The problem: Determine how many lines of the records include "filter", and answer with the number alone.

*** Opening Data section ***

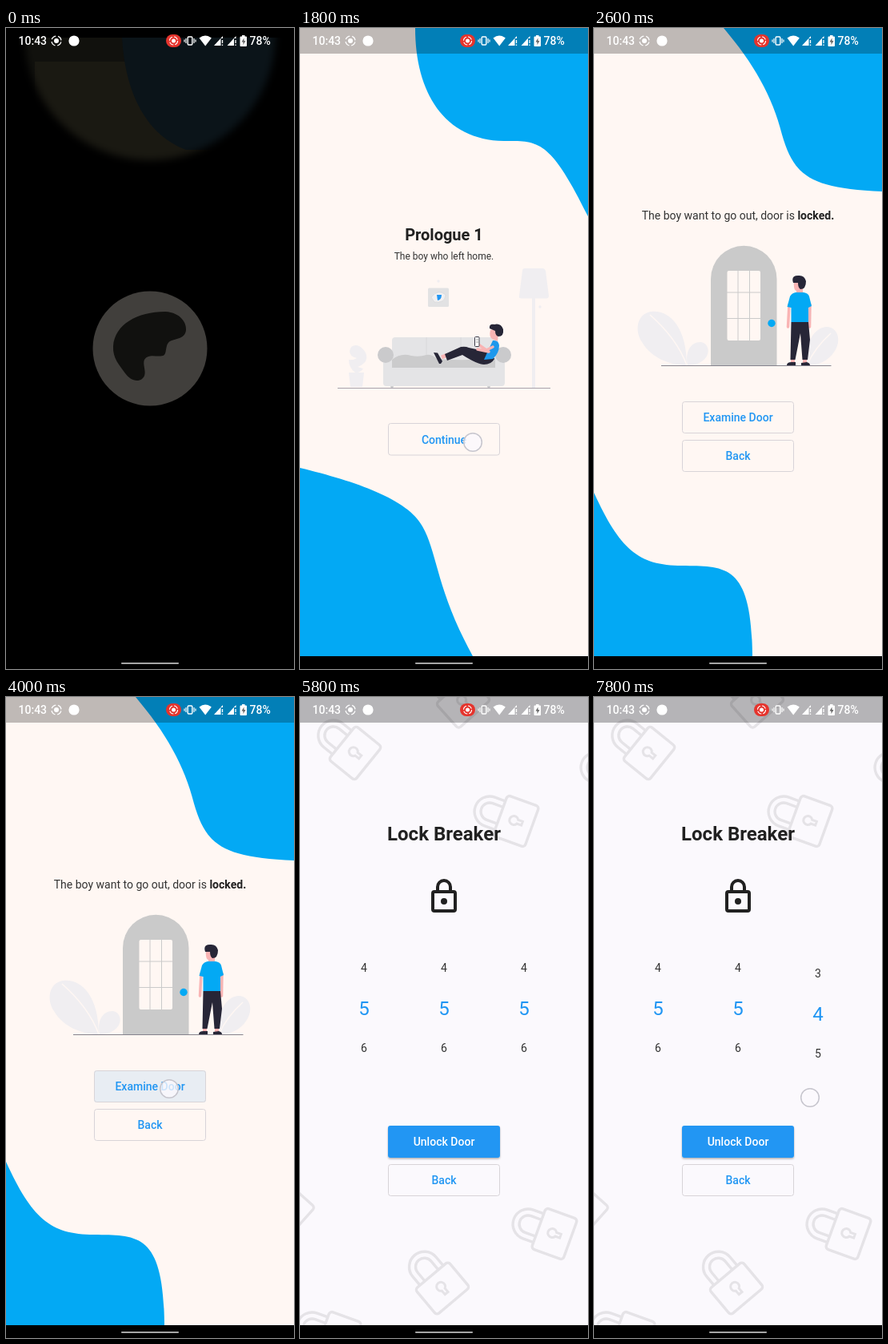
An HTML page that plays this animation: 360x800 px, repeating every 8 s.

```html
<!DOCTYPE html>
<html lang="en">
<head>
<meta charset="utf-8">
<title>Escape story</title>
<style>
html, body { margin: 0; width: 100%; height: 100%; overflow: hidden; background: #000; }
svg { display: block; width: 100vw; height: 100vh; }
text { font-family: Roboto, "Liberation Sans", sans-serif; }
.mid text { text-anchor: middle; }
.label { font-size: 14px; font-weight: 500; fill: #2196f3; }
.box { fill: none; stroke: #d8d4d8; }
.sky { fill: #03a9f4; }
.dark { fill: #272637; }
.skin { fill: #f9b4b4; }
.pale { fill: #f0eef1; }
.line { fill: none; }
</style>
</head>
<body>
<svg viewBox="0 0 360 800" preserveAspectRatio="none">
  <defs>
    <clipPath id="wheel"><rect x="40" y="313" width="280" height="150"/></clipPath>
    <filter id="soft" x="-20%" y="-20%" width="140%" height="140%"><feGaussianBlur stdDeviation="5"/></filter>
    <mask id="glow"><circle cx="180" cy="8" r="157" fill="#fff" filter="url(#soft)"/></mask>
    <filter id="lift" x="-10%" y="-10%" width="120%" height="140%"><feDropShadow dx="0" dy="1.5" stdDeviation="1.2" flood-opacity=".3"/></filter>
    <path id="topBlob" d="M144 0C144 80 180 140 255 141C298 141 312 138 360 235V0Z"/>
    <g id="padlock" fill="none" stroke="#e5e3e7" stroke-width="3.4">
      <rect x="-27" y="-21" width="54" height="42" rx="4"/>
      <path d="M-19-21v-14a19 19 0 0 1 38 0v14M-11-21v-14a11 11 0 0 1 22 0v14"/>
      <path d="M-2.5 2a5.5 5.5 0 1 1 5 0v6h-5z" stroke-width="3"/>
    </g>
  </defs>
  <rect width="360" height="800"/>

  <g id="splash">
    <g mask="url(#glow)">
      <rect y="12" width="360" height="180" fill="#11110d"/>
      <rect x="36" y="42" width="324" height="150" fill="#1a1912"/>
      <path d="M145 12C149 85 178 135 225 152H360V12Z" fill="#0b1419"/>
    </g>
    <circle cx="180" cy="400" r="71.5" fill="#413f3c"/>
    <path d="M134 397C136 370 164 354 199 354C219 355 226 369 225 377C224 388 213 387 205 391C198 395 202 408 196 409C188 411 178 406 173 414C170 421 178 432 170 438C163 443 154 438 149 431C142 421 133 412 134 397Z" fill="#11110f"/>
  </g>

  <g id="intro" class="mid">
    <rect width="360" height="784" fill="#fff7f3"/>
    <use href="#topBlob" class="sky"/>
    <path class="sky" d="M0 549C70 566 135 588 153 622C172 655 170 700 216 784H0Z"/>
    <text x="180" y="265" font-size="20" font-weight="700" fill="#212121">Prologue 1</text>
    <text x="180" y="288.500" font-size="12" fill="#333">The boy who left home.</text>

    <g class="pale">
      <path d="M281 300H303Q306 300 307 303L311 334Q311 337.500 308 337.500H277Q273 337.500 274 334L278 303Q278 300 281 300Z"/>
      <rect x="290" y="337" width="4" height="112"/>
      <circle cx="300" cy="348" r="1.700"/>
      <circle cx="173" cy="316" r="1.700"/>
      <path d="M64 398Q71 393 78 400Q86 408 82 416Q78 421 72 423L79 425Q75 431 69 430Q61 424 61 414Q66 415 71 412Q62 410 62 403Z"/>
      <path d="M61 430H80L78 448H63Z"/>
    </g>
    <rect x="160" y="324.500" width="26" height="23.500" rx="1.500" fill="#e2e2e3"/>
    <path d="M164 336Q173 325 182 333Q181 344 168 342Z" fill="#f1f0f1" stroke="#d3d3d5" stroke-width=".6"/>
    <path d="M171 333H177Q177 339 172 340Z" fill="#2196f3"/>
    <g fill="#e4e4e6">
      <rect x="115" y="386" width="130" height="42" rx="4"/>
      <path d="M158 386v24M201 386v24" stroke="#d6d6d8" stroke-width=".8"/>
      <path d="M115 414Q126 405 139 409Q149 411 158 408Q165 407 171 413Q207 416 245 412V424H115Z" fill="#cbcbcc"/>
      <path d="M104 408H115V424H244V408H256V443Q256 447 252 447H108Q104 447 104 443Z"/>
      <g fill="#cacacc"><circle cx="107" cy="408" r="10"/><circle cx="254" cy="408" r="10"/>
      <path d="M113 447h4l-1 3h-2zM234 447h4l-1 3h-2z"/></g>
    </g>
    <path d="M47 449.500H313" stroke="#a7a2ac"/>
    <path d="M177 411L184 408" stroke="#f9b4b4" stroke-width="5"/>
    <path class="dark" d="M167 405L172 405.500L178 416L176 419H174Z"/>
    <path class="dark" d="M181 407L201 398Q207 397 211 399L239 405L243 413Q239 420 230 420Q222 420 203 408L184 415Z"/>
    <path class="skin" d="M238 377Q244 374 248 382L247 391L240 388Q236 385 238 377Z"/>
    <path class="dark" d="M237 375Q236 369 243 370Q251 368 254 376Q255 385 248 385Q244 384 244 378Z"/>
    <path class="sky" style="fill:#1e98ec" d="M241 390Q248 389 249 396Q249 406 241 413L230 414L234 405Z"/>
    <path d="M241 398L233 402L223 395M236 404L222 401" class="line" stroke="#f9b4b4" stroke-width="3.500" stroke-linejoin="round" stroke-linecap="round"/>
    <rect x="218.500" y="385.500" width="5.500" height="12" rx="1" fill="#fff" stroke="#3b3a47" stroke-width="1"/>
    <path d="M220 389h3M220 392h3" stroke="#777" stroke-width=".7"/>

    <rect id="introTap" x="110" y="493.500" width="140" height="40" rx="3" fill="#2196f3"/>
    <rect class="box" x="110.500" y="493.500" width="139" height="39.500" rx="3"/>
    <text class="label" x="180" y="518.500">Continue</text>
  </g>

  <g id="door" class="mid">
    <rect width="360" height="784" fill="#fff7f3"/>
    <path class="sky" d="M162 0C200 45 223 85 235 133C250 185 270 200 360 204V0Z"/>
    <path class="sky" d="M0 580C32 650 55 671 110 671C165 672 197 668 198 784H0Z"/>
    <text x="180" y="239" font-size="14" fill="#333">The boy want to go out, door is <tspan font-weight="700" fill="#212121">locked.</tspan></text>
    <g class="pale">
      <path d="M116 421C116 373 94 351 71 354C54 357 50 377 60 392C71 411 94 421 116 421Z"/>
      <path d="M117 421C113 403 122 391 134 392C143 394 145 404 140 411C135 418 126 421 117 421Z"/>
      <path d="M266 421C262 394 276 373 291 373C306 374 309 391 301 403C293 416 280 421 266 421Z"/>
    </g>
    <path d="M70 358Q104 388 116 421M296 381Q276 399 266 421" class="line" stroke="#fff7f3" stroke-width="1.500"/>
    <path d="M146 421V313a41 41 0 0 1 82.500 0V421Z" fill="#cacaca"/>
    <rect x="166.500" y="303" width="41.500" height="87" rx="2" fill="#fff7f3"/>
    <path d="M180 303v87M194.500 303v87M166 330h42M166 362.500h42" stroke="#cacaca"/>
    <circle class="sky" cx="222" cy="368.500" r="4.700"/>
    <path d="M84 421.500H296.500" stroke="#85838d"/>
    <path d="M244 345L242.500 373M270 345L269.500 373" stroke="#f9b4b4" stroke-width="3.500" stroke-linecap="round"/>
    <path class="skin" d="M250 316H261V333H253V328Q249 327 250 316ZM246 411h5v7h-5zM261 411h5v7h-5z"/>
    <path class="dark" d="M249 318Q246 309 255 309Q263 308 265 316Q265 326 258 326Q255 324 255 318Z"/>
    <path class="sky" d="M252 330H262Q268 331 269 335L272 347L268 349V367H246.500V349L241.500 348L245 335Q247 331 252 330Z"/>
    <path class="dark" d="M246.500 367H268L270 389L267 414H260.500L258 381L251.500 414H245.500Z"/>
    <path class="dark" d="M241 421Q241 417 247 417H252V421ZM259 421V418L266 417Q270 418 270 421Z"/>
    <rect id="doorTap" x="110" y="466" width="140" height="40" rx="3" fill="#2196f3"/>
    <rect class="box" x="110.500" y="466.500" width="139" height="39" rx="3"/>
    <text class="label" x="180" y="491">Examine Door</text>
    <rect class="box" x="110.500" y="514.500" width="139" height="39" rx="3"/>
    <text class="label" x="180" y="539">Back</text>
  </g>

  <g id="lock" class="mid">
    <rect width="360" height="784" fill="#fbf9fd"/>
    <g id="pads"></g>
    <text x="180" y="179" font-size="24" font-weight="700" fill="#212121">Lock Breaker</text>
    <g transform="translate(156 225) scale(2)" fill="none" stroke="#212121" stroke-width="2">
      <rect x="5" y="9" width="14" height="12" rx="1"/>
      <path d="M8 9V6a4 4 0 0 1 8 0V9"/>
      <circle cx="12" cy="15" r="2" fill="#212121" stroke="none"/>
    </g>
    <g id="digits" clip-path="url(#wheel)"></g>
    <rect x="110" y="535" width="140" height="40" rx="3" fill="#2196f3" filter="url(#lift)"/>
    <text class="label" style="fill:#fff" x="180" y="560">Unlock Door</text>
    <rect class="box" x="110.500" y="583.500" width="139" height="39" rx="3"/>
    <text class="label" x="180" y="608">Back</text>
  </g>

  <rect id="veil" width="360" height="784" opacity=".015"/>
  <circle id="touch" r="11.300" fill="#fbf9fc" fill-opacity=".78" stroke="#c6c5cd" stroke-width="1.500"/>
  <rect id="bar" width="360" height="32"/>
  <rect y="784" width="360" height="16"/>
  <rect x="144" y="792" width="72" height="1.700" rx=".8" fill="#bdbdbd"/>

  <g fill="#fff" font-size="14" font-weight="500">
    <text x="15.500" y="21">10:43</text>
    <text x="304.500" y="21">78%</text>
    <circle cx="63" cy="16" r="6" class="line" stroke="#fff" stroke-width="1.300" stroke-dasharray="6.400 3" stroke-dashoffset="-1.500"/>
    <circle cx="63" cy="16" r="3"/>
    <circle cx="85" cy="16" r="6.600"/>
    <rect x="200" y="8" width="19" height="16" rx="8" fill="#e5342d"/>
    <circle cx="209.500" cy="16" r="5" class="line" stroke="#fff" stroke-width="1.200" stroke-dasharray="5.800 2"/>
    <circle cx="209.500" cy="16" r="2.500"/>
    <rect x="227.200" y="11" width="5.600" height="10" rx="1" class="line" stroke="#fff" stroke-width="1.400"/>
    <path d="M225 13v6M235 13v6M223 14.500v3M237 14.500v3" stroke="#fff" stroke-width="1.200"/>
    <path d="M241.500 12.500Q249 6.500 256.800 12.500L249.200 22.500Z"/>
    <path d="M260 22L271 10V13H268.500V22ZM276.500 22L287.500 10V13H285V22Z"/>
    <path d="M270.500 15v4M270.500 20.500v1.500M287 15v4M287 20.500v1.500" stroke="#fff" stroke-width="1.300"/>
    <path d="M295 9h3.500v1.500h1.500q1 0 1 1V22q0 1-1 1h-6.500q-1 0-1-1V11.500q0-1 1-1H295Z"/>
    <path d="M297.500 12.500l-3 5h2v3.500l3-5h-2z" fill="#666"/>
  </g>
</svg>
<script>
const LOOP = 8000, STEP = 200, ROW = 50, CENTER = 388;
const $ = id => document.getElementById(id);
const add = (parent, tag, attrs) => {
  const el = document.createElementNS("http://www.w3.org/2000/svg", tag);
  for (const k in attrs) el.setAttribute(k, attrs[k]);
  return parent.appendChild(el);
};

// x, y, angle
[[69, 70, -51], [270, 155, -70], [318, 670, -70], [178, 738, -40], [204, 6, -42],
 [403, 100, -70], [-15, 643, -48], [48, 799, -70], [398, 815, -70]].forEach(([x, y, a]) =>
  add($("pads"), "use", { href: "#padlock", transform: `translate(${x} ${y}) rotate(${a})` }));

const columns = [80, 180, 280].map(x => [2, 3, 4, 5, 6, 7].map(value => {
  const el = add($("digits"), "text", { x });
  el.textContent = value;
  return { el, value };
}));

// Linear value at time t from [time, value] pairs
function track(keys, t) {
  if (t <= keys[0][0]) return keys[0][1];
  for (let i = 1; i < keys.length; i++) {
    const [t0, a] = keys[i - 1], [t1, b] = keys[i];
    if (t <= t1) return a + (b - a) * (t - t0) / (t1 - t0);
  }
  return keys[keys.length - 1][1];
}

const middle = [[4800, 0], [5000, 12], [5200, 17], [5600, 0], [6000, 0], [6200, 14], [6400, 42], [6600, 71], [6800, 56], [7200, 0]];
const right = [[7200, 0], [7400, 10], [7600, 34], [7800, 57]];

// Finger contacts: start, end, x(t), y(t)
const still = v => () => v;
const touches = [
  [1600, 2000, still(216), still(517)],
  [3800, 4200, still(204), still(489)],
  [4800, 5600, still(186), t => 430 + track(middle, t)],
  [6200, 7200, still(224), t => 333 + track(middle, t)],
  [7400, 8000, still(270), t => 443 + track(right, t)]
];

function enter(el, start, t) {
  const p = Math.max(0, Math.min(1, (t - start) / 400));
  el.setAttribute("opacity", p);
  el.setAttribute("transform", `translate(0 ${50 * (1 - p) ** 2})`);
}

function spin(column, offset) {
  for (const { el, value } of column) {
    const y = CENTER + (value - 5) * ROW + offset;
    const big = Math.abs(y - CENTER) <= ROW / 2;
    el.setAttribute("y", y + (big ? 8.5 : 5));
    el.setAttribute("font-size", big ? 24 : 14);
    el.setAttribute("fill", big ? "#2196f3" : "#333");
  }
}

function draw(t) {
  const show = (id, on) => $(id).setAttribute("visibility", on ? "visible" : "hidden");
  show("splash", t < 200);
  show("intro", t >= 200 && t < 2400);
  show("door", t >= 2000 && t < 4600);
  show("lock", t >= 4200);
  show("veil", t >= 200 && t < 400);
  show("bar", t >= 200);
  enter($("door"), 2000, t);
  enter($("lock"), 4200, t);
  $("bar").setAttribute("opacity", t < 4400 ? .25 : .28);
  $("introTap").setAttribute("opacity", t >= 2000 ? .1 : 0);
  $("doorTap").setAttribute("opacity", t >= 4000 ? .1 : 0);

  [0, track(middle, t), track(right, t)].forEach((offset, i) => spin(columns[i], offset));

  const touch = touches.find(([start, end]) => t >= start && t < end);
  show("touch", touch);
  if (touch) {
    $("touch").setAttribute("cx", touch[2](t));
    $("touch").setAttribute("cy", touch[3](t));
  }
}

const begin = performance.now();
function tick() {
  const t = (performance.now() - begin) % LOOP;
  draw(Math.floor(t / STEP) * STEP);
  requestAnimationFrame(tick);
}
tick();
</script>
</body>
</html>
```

*** Closing Data section ***

Answer area: 4